(Data section)

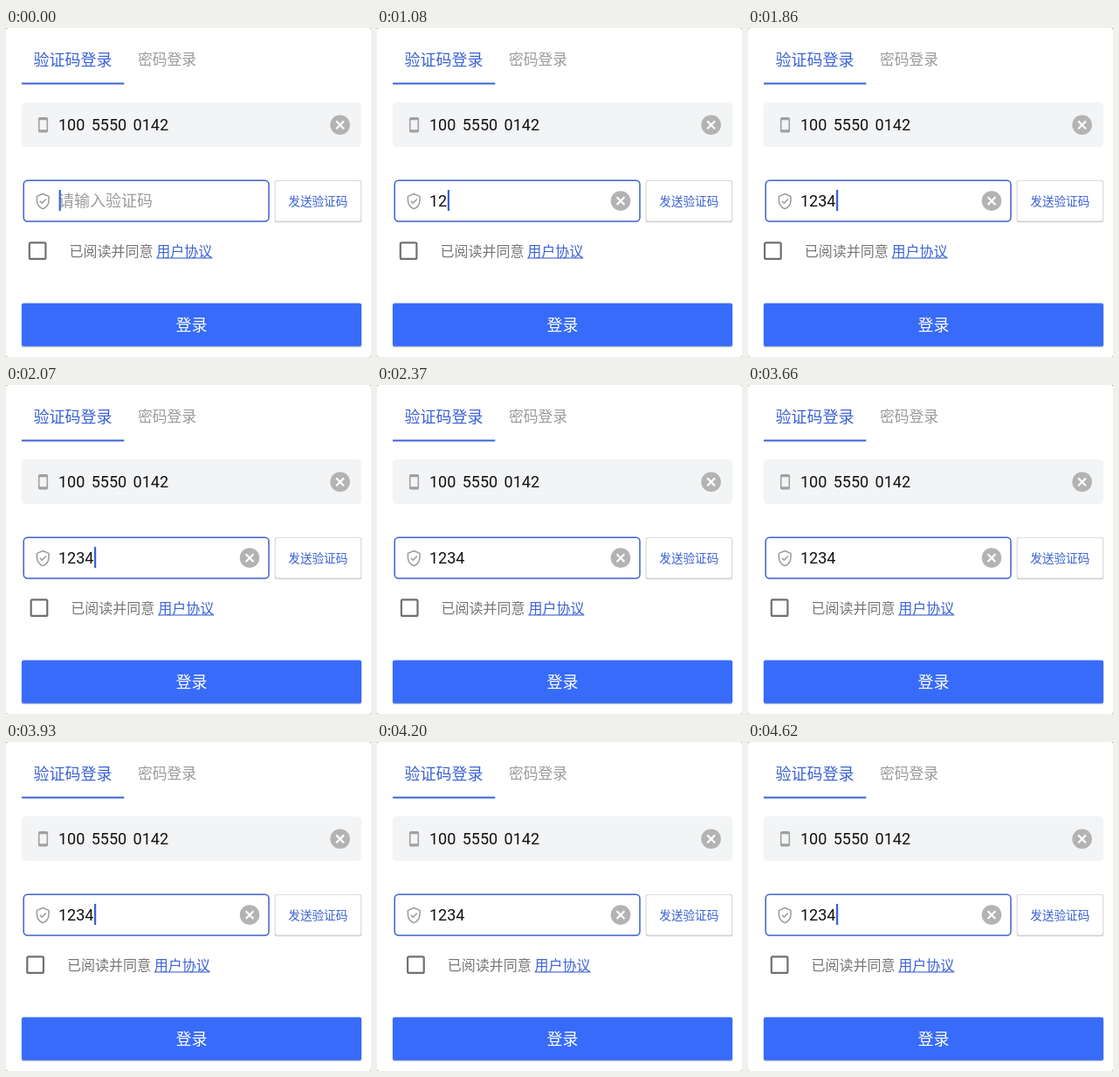
An HTML page that plays this animation: 418x376 px, repeating every 4.89 s.

```html
<!DOCTYPE html>
<html lang="zh-CN">
<head>
<meta charset="utf-8">
<title>登录</title>
<style>
  html, body { margin: 0; width: 100%; height: 100%; overflow: hidden; background: #fff; }
  svg { display: block; width: 100vw; height: 100vh; }
  text { font-family: "Noto Sans CJK SC", "Noto Sans CJK", "Noto Sans CJK JP", sans-serif; }
  .num { font: 18px Roboto, sans-serif; fill: #111; }
  .blue { fill: #3a62d4; }
</style>
</head>
<body>
<svg viewBox="0 0 418 376">
  <defs>
    <g id="cross">
      <circle r="11.3" fill="#b3b3b3"/>
      <path d="M-4.4-4.4 4.4 4.4M4.4-4.4-4.4 4.4" stroke="#fff" stroke-width="2.2"/>
    </g>
  </defs>
  <rect width="418" height="376" fill="#999"/>
  <rect width="418" height="376" rx="2.5" fill="#fff"/>

  <text class="blue" x="31.5" y="42.8" font-size="18">验证码登录</text>
  <text x="151" y="42.2" font-size="16.8" fill="#9b9b9b">密码登录</text>
  <rect class="blue" x="18" y="62.5" width="117.3" height="2"/>

  <rect x="18" y="85" width="389" height="51" rx="4.5" fill="#f3f4f6"/>
  <path fill="#a0a0a0" fill-rule="evenodd" d="M38.7 102h7.6a1.8 1.8 0 0 1 1.8 1.8v13.9a1.8 1.8 0 0 1-1.8 1.8h-7.6a1.8 1.8 0 0 1-1.8-1.8v-13.9a1.8 1.8 0 0 1 1.8-1.8zM38.5 105.2v11h8v-11z"/>
  <text class="num" x="60" y="117.4" style="word-spacing:2.9px">100 5550 0142</text>
  <use href="#cross" x="382.6" y="110.8"/>

  <rect x="20.2" y="174.2" width="280.8" height="46.8" rx="4.5" fill="#fff" stroke="#3d62cc" stroke-width="1.5"/>
  <g fill="none" stroke="#999" stroke-width="1.5">
    <path d="M42.2 189.5 49 192.4v4.4c0 4.6-2.8 8.4-6.8 9.8-4-1.4-6.8-5.2-6.8-9.8v-4.4z"/>
    <path d="m38.8 197.8 2.5 2.5 4.6-4.7"/>
  </g>
  <text id="hint" x="60" y="204.4" font-size="18" fill="#9b9b9b">请输入验证码</text>
  <text id="code" class="num" x="60" y="204.4"></text>
  <rect id="caret" class="blue" y="185" width="2.2" height="24"/>
  <use id="clear" href="#cross" x="279" y="197.6"/>

  <rect x="307.6" y="174" width="99.6" height="48.2" rx="2.5" fill="#d2d2d2"/>
  <rect x="308.6" y="174.8" width="97.6" height="45.8" rx="2" fill="#fff"/>
  <text class="blue" x="323.3" y="203" font-size="13.6">发送验证码</text>

  <g id="terms">
    <rect x="26.8" y="245.3" width="18.6" height="18.6" rx="1.5" fill="#fff" stroke="#707070" stroke-width="2.2"/>
    <text x="72.5" y="261" font-size="16" fill="#767676">已阅读并同意</text>
    <text class="blue" x="172.3" y="261" font-size="16">用户协议</text>
    <rect class="blue" x="172.3" y="262.4" width="64" height="1.1"/>
  </g>

  <rect x="17.6" y="315" width="389.8" height="50" rx="2.5" fill="#c9cbd2"/>
  <rect x="18" y="314.6" width="389" height="49.2" rx="2" fill="#386bfa"/>
  <text x="194.6" y="346.2" font-size="18" font-weight="500" fill="#fff">登录</text>
</svg>
<script>
  const LOOP = 4890, STEP = 30;
  const typed = [750, 1080, 1590, 1770];
  const blinks = [60, 510, 1560, 1590, 2310, 2790, 3240, 3720, 4200, 4620];
  const shakes = [1705, 3636], SHAKE = 715, REACH = 9;
  // Horizontal swing: [progress, direction]
  const keys = [[0, 0], [.1, -1], [.26, 1], [.42, -1], [.58, 1], [.74, -1], [.9, 1], [1, 0]];

  const get = id => document.getElementById(id);
  const [hint, code, caret, clear, terms] = ['hint', 'code', 'caret', 'clear', 'terms'].map(get);
  const passed = (list, t) => list.filter(at => t >= at).length;
  const show = (el, on) => el.setAttribute('visibility', on ? 'visible' : 'hidden');

  function swing(p) {
    if (p < .05 || p >= 1) return 0;
    const e = (1 - Math.cos(Math.PI * p)) / 2;
    const i = keys.findIndex(k => k[0] > e);
    const [a, from] = keys[i - 1], [b, to] = keys[i];
    return REACH * (from + (to - from) * (e - a) / (b - a));
  }

  function draw(ms) {
    const t = Math.floor(ms % LOOP / STEP) * STEP;
    const count = passed(typed, t);
    code.textContent = '1234'.slice(0, count);
    show(hint, !count);
    show(clear, t >= 780);
    show(caret, passed(blinks, t) % 2 === 0);
    caret.setAttribute('x', 60.6 + count * 10.1);
    const dx = shakes.reduce((sum, at) => sum + swing((t - at) / SHAKE), 0);
    terms.setAttribute('transform', `translate(${dx.toFixed(2)} 0)`);
  }

  let start;
  function tick(now) {
    start ??= now;
    draw(now - start);
    requestAnimationFrame(tick);
  }
  draw(0);
  requestAnimationFrame(tick);
</script>
</body>
</html>
```
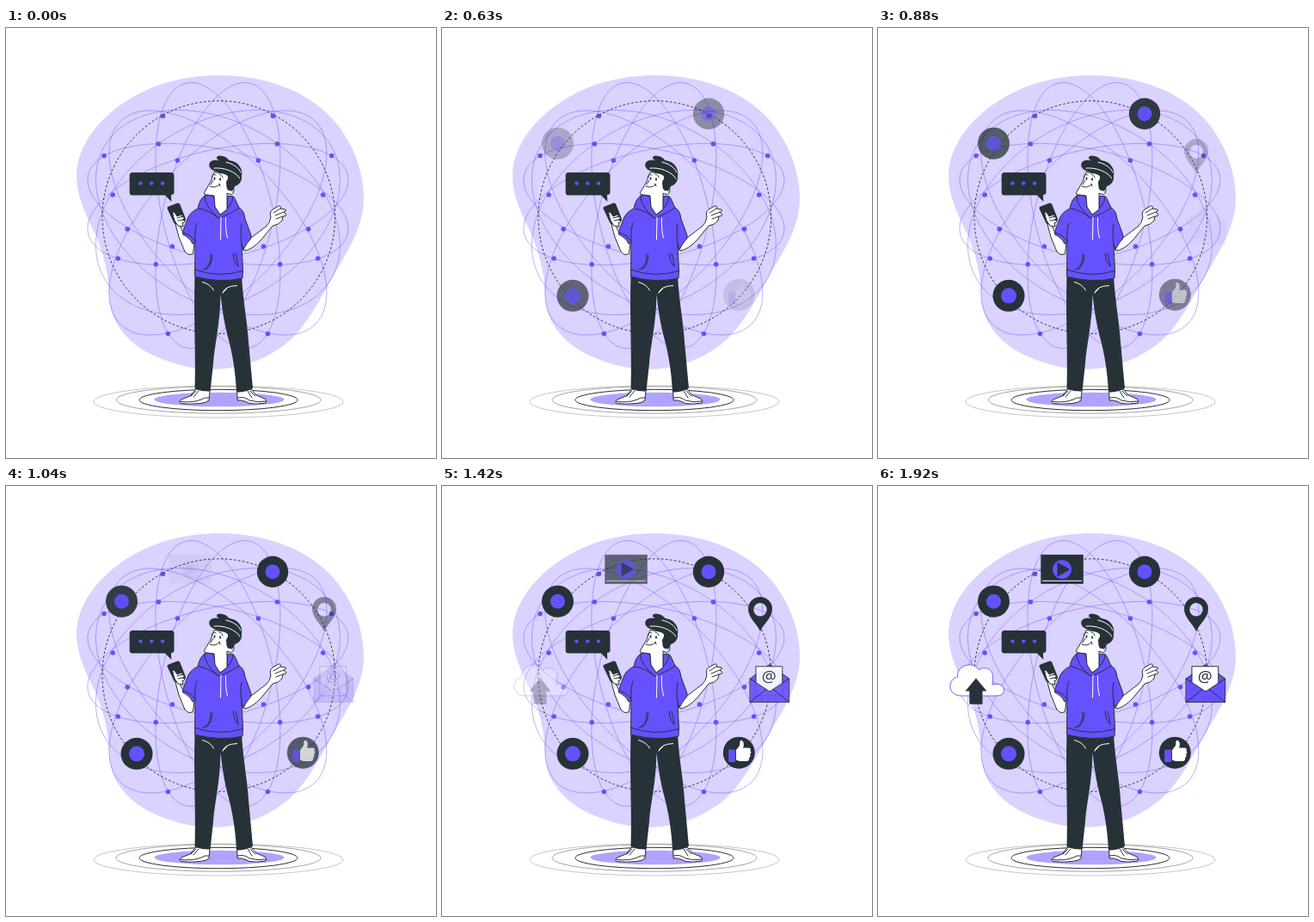
An HTML page that plays this animation: 500 px wide and 500 px high, repeating every 2000 ms.

```html
<!DOCTYPE html>
<html lang="en">
<head>
<meta charset="utf-8">
<title>Connected world</title>
<style>
  html, body { margin: 0; width: 100%; height: 100%; overflow: hidden; background: #fff; }
  svg { display: block; width: 100%; height: 100%; }
  .dark { fill: #263238; }
  .main { fill: #6651ff; }
  .white { fill: #fff; }
  .line { fill: none; stroke: #263238; stroke-width: 1; stroke-linecap: round; stroke-linejoin: round; }
  .edge { stroke: #263238; stroke-width: 1; stroke-linejoin: round; stroke-linecap: round; }
  .light { fill: none; stroke: #fff; stroke-width: 1; stroke-linecap: round; }
  .orbit { fill: none; stroke: #6651ff; stroke-width: .6; opacity: .75; }
  .icon > * { opacity: 0; }
  text { font: 19px "Open Sans", "Noto Sans", sans-serif; text-anchor: middle; }
</style>
</head>
<body>
<svg viewBox="0 0 500 500">
  <path fill="#dad2ff" d="M248 55C302 55 350 74 378 104C404 132 416 168 416 198C416 234 394 264 376 296C350 344 335 366 300 383C265 400 225 401 190 388C152 376 121 350 120 312C119 285 114 262 103 238C92 215 82 195 82 172C82 140 105 107 140 85C172 64 210 55 248 55Z"/>
  <g id="globe"></g>
  <circle class="line" cx="247.3" cy="220" r="135.3" stroke-dasharray="2.6 2.4" style="stroke-linecap:butt"/>

  <!-- floor rings -->
  <g fill="none">
    <ellipse cx="247" cy="434.5" rx="145" ry="18.5" stroke="#c7c7c7"/>
    <ellipse cx="247" cy="432.5" rx="119" ry="15.7" stroke="#8b8f92" stroke-width=".8"/>
    <ellipse cx="247" cy="432.5" rx="92" ry="12.2" stroke="#263238"/>
    <ellipse cx="248" cy="432" rx="75.5" ry="8.3" fill="#b0a2ff"/>
  </g>

  <!-- speech bubble -->
  <path class="dark" d="M147 168H192Q195.500 168 195.500 171.500V191Q195.500 194 192 194L192.300 202L185 194.500H147Q143.700 194.500 143.700 191V171.500Q143.700 168 147 168Z"/>
  <g class="main">
    <circle cx="156.500" cy="180.600" r="2.200"/><circle cx="169.200" cy="180.600" r="2.200"/><circle cx="182" cy="180.600" r="2.200"/>
  </g>

  <!-- shoes and trousers -->
  <g class="white edge">
    <path d="M221 420L237 421L236 433Q233 436 226 436.500Q213 438 203 436.500Q200 434 205 431.500L214 428Z"/>
    <path d="M269 423L285 420L291 427L301 431Q304 434 302 436Q292 438 283 436.500Q275 432 269.500 433Z"/>
  </g>
  <path class="line" d="M203 434.500Q218 436 227 432Q231 429 236 430M215 428L221 422M218 429L224 422M269.500 430Q277 428 283 433Q293 436 302 434M286 430L281 422M290 428L284 422"/>
  <path class="dark" d="M219.500 288L274 289C276 320 281 345 282 365L287 419Q277 424 268 423.500C267 400 263 378 259 363C254 345 251 325 249.500 310C249 345 242 371 241 390L237.500 422.500Q228 423 219.500 419.500C221 380 218 340 219.500 288Z"/>
  <path class="light" d="M228.500 295.500Q238 298 241.500 305M252 308Q254 300 268.500 299.500M252 308L257 303"/>

  <!-- bare arms -->
  <g class="white edge">
    <path d="M207 240L201 228L196 222L198 232L201 243L208 260Q213 266 217.500 262L219 249L209 236Z"/>
    <path d="M275 248L285 244L302 231Q307 227 308 220Q306 214 310 211L317 207Q321 207 319 210L325 211Q327 213 323 214L326 217Q326 219 322 219L321 224Q317 229 310 230L297 246Q286 258 277 259Q273 257 275 248Z"/>
  </g>
  <path class="line" d="M319 210L311 215M323 214L313 218M322 219L314 222"/>

  <!-- phone and fingers -->
  <path class="dark" d="M189 207.500L199.500 203.500Q201.500 203 202.300 205L209 222Q209 225 206 226L198 228.500Q196 228 195 226L187.500 210Q187 208 189 207.500Z"/>
  <path class="white edge" stroke-width=".8" d="M194 217Q193 213 196 214.500L199 219L204 217Q207 217.500 204 219.500L207 220Q208.500 222 205 223L208 224Q208 226.500 205 226.500L206 231L200 230Q195 224 194 217Z"/>
  <path class="line" stroke-width=".8" d="M199 221L204 219.500M200 224L205 223"/>

  <!-- hoodie -->
  <path class="main edge" d="M231 195Q237 193 242 196L243 208L249 217L257 211L257 196Q264 194 266 198L271 209Q277 212 278 222L285 241Q286 245 282 248Q279 252 276 258L274 251L275.500 282L275 291Q249 297 219.500 289L220 249L217 251Q214 244 205.500 240Q205 237 210 225Q213 214 223 210Q225 199 231 195Z"/>
  <path class="line" d="M224 210Q235 211 247 221Q262 216 271 209M231 196Q230 206 247 221M264 196Q264 207 249 217M220 249Q219 235 222 227M274 251Q272 238 274 228M206 238Q215 240 220 248M219.500 281Q247 291 275.500 282.500M240 264Q239 274 235 279L229 281M238 263Q239 275 232 279M264 262Q265 273 270 277M267 262Q269 268 270 277"/>
  <path class="light" d="M250 220L249.500 246M255.500 221Q255 235 257.500 244"/>

  <!-- head -->
  <path class="white edge" d="M242 168Q239 179 231 190.500Q229 194 234 194L242 195L243 208L249 217L257 211V192Q264 196 265 189Q265 185 260 185L258 170Z"/>
  <path class="dark" d="M236.500 161C235 155 241 152 248 154C242 151 246 147 252 149C257 150 258 153 260 154C270 155 276 164 274 172C275 179 270 183 266 184Q265 189 262 189Q257 190 256.500 185L256 179L259 173C251 166 240 169 236.500 161Z"/>
  <path class="light" d="M242 163C254 162 267 167 272 175M256 156C265 158 271 163 273 168"/>
  <path class="line" d="M237 184Q243 187 248 182M248 181L249 184M239 173Q241 169 244 171M248 170Q251 170 252 174M241 177L238 182M261 187L263 190"/>
  <g class="dark"><ellipse cx="242.500" cy="175" rx="1" ry="1.800"/><ellipse cx="249" cy="176" rx="1" ry="1.800"/></g>

  <!-- icons: data-in holds fade start and end in ms -->
  <g class="icon" data-in="250 850">
    <circle class="dark" cx="152" cy="311.300" r="18.500"/><circle class="main" cx="152" cy="311.300" r="9"/>
  </g>
  <g class="icon" data-in="330 970">
    <circle class="dark" cx="310" cy="99.700" r="18.200"/><circle class="main" cx="310" cy="99.700" r="8.500"/>
  </g>
  <g class="icon" data-in="355 1135">
    <circle class="dark" cx="134.500" cy="134.200" r="18.500"/><circle class="main" cx="134.500" cy="134.200" r="8.500"/>
  </g>
  <g class="icon" data-in="430 1290">
    <circle class="dark" cx="345.300" cy="310.200" r="18.500"/>
    <rect class="main" x="333.200" y="306.500" width="8" height="14.500" rx="1"/>
    <path class="white" d="M342 307L346 302L346.500 297Q347 295 349.500 296.500Q352 299 350 304.500H357Q360 305.500 358.500 308Q360.500 310 358 312Q359.500 314.500 357 316Q358 319 354.500 320H346L342 318.500Z"/>
  </g>
  <g class="icon" data-in="590 1430">
    <path class="dark" fill-rule="evenodd" d="M370 169C366 160 356 153 356 143A14 14 0 0 1 384 143C384 153 374 160 370 169ZM370 136A7.700 7.700 0 0 0 370 151.400A7.700 7.700 0 0 0 370 136Z"/>
  </g>
  <g class="icon" data-in="770 1560">
    <path class="main edge" d="M358.300 224L381 207.500L403.700 224L381 239Z"/>
    <rect class="white edge" x="365.300" y="209.800" width="30.500" height="34"/>
    <text class="dark" x="380.300" y="227.500">@</text>
    <path class="main edge" d="M358.300 224L381 239L403.700 224V251.300H358.300Z"/>
    <path class="line" d="M358.300 251.300L377 236.500M403.700 251.300L385 236.500"/>
  </g>
  <g class="icon" data-in="880 1740">
    <rect class="dark" x="189.300" y="79.800" width="49.500" height="34"/>
    <path class="light" d="M191.500 110.300H236.500"/>
    <circle class="main" cx="214" cy="97" r="11"/><path class="dark" d="M208.500 88.800V105.200L223.200 97Z"/>
  </g>
  <g class="icon" data-in="1120 1920">
    <path class="white" stroke="#6651ff" stroke-width=".9" d="M97 244C81 244 80 225 92.500 222C91 208 111 203 117.500 214C124 208 134 214 133.500 222L133 231C142 228 147 234 146.500 238C146 243 141 244 137 244Z"/>
    <path class="dark" d="M114 223.500L126.500 238.500H121.500V253.800H106.300V238.500H101.500Z"/>
  </g>
</svg>
<script>
  const MID = 246.4, LOOP = 2000, STEPS = 48;
  const globe = document.getElementById("globe");

  function add(tag, attrs) {
    const el = document.createElementNS("http://www.w3.org/2000/svg", tag);
    for (const key in attrs) el.setAttribute(key, attrs[key]);
    globe.append(el);
  }

  // Tilted ellipse from its half extents; lean is the correlation of x and y.
  function orbit(cy, halfW, halfH, lean) {
    const shift = Math.acos(lean), points = [];
    for (let i = 0; i < 90; i++) {
      const a = i * Math.PI / 45;
      points.push((MID + halfW * Math.cos(a)).toFixed(2) + "," + (cy + halfH * Math.cos(a - shift)).toFixed(2));
    }
    add("polygon", { points: points.join(" "), class: "orbit" });
  }

  const orbits = [[218, 72.5, 154.5, .43], [226.5, 126.5, 130.5, .62], [205, 151.5, 70.7, .4], [214.5, 142, 119, .32]];
  for (const [cy, w, h, lean] of orbits) {
    orbit(cy, w, h, lean);
    orbit(cy, w, h, -lean);
  }

  // Half gap and height of each mirrored pair of nodes.
  const nodes = [[64, 102.3], [69, 134.7], [132.3, 148.5], [47, 154], [122.2, 194], [105.2, 233.7],
    [53, 254], [116.2, 268], [72.2, 274.7], [58, 355.5]];
  for (const [gap, cy] of nodes)
    for (const side of [-1, 1]) add("circle", { cx: MID + side * gap, cy, r: 2.8, class: "main" });

  // Every part of an icon fades on its own, so lower layers show through.
  for (const part of document.querySelectorAll(".icon > *")) {
    const [start, end] = part.parentNode.dataset.in.split(" ").map(Number);
    part.animate([
      { opacity: 0, offset: 0 },
      { opacity: 0, offset: start / LOOP, easing: "cubic-bezier(.37, 0, .63, 1)" },
      { opacity: 1, offset: end / LOOP },
      { opacity: 1, offset: 1 }
    ], { duration: LOOP, iterations: Infinity, easing: `steps(${STEPS})` });
  }
</script>
</body>
</html>
```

(End Data section)

▶ **What the exercise asks**:
Show, from the records above, every line that includes "toFixed".

▶ **Response box**:
    terms.setAttribute('transform', `translate(${dx.toFixed(2)} 0)`);
      points.push((MID + halfW * Math.cos(a)).toFixed(2) + "," + (cy + halfH * Math.cos(a - shift)).toFixed(2));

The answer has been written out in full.